## RECORDED INFORMATION

_ _ _

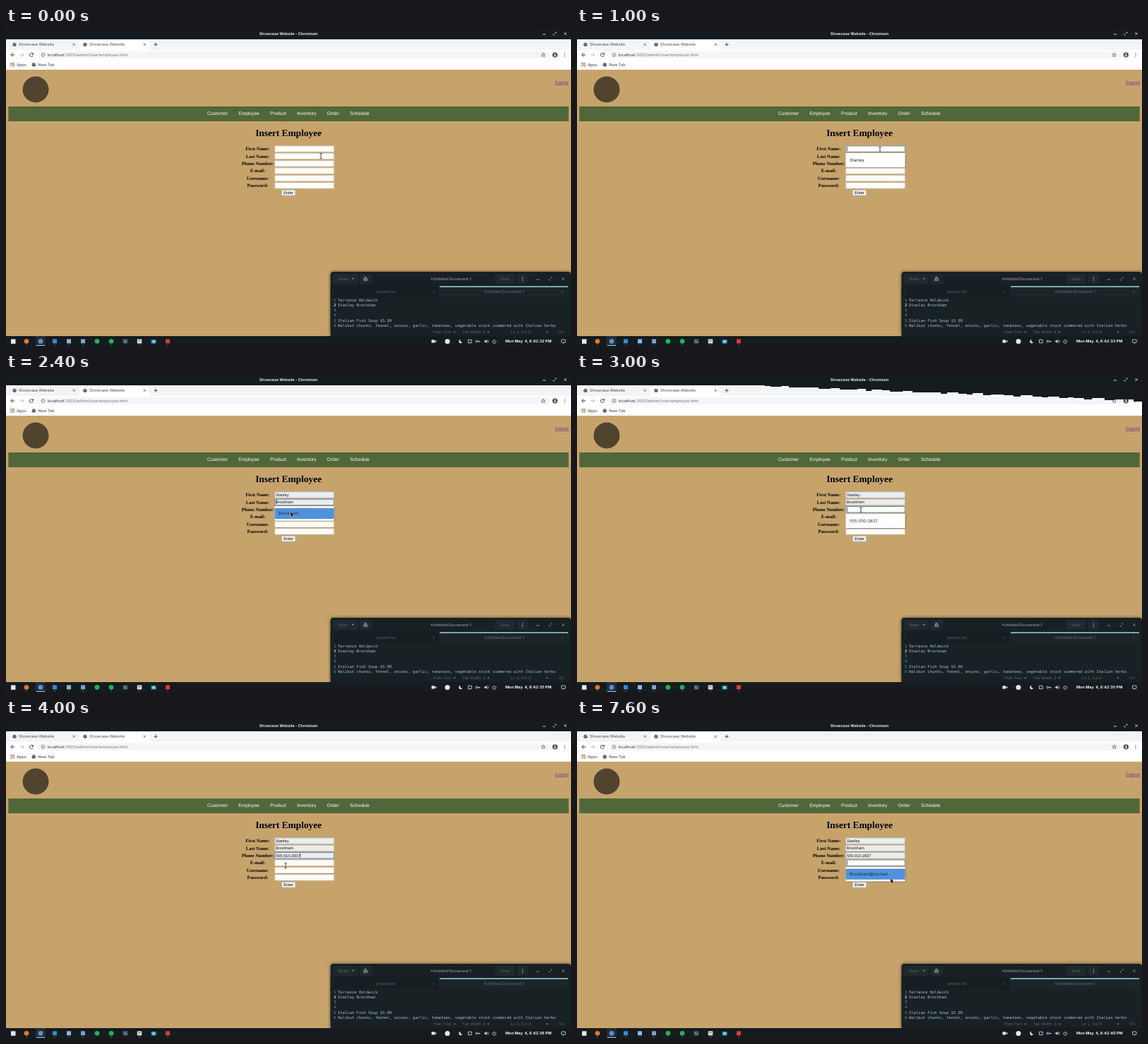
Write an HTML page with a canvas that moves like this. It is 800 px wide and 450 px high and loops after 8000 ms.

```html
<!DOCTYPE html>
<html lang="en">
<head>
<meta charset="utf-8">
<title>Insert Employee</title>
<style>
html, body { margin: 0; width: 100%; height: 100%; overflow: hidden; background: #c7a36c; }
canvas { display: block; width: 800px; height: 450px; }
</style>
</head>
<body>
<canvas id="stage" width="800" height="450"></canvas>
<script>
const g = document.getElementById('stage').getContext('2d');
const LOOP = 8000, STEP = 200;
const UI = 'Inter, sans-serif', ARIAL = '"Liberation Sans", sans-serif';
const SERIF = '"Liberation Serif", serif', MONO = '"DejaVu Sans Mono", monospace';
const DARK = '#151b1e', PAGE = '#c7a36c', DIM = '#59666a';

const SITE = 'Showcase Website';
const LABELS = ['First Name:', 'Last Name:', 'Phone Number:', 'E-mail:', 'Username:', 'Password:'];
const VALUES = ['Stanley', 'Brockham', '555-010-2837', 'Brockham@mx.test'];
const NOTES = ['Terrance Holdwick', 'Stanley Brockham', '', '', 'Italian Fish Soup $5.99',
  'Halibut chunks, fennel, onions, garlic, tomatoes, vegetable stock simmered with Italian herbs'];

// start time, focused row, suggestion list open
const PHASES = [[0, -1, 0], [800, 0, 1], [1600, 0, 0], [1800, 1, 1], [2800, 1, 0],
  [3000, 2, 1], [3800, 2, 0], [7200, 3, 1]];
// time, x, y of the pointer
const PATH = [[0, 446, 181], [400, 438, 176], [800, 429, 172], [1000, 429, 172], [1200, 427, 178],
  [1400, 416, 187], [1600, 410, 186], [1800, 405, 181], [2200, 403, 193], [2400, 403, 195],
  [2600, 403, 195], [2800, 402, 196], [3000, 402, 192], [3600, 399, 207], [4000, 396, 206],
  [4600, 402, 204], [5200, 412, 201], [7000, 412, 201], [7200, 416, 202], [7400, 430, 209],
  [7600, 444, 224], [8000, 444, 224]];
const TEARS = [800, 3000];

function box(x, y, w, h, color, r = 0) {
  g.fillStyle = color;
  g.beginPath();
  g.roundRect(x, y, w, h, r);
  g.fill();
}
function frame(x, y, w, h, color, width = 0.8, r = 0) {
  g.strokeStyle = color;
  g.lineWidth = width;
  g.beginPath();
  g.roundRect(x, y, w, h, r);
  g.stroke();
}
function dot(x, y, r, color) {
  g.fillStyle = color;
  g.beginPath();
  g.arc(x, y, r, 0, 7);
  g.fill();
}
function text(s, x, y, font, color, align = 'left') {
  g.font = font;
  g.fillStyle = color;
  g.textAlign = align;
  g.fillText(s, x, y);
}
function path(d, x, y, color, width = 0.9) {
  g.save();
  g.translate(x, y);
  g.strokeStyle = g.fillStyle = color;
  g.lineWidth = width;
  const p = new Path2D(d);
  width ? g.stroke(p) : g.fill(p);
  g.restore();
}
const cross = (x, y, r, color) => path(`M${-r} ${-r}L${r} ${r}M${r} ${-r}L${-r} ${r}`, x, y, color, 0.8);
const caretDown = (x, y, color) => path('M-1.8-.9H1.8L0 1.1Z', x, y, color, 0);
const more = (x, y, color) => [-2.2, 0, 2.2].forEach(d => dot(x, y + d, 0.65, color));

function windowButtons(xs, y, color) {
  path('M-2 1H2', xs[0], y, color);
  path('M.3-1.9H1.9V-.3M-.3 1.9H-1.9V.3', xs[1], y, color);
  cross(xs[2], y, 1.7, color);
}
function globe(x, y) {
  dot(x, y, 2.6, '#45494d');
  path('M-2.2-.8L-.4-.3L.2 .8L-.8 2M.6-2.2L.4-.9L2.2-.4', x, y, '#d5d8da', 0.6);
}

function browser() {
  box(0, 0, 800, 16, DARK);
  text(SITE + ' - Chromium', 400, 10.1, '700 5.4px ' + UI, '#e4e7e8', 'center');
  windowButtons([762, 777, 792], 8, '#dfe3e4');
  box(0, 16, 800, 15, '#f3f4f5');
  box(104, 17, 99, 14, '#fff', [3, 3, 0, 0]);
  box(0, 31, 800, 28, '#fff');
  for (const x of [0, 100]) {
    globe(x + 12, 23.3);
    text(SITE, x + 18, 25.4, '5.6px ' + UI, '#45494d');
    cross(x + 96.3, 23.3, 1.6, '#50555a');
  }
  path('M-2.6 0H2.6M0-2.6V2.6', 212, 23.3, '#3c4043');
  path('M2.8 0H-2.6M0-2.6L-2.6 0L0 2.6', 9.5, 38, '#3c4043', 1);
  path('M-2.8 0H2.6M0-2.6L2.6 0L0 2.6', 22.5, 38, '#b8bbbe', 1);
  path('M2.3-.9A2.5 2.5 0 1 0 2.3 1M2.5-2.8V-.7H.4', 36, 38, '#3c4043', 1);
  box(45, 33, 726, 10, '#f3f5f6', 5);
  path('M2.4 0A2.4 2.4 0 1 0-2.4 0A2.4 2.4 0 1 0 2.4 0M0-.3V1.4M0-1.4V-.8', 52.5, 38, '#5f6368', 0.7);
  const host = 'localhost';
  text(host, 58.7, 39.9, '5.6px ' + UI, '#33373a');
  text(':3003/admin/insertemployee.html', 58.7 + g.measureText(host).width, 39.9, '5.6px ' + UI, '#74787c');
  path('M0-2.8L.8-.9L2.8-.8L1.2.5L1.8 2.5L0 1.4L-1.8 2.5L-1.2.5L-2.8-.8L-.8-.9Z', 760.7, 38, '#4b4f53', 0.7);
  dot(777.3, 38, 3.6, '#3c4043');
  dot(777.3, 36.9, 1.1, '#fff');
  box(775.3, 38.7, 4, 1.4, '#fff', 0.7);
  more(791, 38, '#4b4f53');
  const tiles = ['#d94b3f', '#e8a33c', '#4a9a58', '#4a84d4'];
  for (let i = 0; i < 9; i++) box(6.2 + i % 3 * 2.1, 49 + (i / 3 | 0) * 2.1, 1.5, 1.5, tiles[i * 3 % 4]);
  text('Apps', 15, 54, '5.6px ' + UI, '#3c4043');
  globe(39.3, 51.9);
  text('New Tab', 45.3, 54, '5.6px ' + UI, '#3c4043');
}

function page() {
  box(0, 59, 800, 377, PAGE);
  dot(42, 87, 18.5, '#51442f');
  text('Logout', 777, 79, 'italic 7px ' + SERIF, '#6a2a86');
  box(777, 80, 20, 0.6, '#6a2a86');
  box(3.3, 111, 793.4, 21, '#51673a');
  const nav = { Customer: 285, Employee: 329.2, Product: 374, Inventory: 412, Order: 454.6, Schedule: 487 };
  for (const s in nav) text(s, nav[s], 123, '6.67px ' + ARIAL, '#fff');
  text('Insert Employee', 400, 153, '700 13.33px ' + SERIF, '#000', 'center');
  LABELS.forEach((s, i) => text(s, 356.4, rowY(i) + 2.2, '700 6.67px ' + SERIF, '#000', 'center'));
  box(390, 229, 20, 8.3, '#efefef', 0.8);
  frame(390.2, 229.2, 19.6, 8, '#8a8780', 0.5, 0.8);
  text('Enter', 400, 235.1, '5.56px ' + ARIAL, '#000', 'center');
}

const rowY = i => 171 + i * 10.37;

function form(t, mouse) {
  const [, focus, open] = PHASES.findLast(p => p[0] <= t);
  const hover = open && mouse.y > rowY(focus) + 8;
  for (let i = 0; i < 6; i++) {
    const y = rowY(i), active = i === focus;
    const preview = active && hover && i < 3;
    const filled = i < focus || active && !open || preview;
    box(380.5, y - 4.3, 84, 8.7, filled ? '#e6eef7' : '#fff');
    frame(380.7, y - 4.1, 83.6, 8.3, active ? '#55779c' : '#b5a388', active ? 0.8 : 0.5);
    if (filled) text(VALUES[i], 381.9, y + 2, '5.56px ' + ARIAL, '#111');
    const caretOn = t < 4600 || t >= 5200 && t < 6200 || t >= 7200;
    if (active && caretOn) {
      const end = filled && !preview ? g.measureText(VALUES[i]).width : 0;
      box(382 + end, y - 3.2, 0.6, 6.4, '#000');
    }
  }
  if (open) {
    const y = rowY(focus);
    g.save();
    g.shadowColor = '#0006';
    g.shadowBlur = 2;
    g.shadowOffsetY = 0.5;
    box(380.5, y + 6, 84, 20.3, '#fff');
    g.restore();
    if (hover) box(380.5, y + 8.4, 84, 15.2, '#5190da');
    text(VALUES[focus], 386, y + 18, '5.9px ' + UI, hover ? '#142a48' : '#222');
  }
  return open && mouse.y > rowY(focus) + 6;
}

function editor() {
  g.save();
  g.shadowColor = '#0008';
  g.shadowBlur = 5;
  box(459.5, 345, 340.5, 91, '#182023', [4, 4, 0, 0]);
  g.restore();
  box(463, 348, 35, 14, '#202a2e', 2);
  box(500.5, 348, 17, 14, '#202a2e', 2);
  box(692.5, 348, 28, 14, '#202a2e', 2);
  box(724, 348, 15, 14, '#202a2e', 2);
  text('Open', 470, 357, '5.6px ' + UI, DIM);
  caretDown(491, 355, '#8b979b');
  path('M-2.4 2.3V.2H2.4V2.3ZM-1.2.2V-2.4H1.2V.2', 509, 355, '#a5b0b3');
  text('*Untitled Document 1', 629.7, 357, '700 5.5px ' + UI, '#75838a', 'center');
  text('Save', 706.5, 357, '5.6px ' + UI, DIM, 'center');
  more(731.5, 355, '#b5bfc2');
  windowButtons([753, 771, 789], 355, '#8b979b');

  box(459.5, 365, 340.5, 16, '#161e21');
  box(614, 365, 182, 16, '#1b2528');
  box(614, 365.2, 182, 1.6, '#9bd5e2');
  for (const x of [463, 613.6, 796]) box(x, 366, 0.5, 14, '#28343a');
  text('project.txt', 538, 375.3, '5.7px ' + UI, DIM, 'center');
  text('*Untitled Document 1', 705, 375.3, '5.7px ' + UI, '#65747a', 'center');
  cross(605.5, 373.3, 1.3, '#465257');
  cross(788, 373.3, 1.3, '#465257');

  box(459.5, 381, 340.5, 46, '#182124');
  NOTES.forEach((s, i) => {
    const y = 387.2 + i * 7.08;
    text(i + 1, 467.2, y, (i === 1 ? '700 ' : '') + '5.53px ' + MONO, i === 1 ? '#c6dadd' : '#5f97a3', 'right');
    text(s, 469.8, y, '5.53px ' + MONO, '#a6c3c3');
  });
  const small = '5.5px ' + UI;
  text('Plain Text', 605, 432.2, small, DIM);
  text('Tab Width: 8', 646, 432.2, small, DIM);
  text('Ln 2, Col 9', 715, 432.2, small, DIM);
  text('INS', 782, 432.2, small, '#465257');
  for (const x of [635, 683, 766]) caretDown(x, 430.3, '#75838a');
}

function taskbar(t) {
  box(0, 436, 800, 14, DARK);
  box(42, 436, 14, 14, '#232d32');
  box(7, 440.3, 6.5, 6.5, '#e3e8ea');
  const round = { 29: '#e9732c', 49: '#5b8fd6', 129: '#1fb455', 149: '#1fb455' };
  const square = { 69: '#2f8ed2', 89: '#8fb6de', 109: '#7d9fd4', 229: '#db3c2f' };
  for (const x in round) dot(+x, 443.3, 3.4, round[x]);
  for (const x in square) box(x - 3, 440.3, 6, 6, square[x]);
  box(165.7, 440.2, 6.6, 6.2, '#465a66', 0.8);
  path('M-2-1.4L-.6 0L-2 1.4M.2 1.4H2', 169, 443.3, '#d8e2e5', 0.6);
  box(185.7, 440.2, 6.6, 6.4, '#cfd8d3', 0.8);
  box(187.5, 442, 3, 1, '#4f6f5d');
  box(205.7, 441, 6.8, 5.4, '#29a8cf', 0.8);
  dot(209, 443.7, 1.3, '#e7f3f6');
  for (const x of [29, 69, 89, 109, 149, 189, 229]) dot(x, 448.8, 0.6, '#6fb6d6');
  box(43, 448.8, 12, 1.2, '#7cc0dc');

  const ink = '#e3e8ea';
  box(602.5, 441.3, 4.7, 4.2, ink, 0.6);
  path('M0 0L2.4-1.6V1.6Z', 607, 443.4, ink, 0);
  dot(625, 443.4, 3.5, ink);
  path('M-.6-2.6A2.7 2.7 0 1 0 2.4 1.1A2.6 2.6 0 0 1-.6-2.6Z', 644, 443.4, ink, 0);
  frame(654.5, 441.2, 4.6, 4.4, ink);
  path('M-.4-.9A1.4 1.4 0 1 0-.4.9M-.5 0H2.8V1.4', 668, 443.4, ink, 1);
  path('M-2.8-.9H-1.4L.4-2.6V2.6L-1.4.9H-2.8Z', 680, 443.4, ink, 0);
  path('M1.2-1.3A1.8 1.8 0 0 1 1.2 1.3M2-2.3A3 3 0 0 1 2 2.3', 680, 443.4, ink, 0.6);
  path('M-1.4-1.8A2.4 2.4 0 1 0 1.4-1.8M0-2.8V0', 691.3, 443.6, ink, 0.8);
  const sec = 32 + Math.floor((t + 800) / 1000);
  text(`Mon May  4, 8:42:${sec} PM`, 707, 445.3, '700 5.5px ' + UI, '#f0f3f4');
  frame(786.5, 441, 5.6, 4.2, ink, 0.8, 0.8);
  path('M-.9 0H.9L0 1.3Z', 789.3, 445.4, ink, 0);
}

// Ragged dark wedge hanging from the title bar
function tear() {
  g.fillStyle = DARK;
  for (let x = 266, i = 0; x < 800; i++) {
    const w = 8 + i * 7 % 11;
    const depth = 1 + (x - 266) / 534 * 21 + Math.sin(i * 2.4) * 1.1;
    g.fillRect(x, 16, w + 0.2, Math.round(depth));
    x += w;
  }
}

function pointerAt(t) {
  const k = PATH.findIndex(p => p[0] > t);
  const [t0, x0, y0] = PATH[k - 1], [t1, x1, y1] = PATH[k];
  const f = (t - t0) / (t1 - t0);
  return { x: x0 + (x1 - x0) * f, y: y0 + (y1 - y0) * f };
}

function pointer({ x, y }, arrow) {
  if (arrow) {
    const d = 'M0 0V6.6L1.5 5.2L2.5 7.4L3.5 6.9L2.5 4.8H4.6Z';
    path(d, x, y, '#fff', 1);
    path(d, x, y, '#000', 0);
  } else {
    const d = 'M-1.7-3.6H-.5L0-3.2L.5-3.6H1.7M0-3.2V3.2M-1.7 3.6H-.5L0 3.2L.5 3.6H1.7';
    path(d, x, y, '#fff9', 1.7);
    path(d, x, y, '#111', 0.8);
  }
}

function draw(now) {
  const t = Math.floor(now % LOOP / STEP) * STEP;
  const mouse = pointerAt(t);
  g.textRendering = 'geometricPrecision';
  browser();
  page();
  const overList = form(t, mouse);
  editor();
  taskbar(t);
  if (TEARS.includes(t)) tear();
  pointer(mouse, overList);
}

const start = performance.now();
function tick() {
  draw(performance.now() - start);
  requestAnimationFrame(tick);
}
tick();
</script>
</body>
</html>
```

_ _ _

## ASSIGNMENT
Each line in the data that holds the word "LABELS" must be copied.

## WRITTEN SOLUTION
const LABELS = ['First Name:', 'Last Name:', 'Phone Number:', 'E-mail:', 'Username:', 'Password:'];
  LABELS.forEach((s, i) => text(s, 356.4, rowY(i) + 2.2, '700 6.67px ' + SERIF, '#000', 'center'));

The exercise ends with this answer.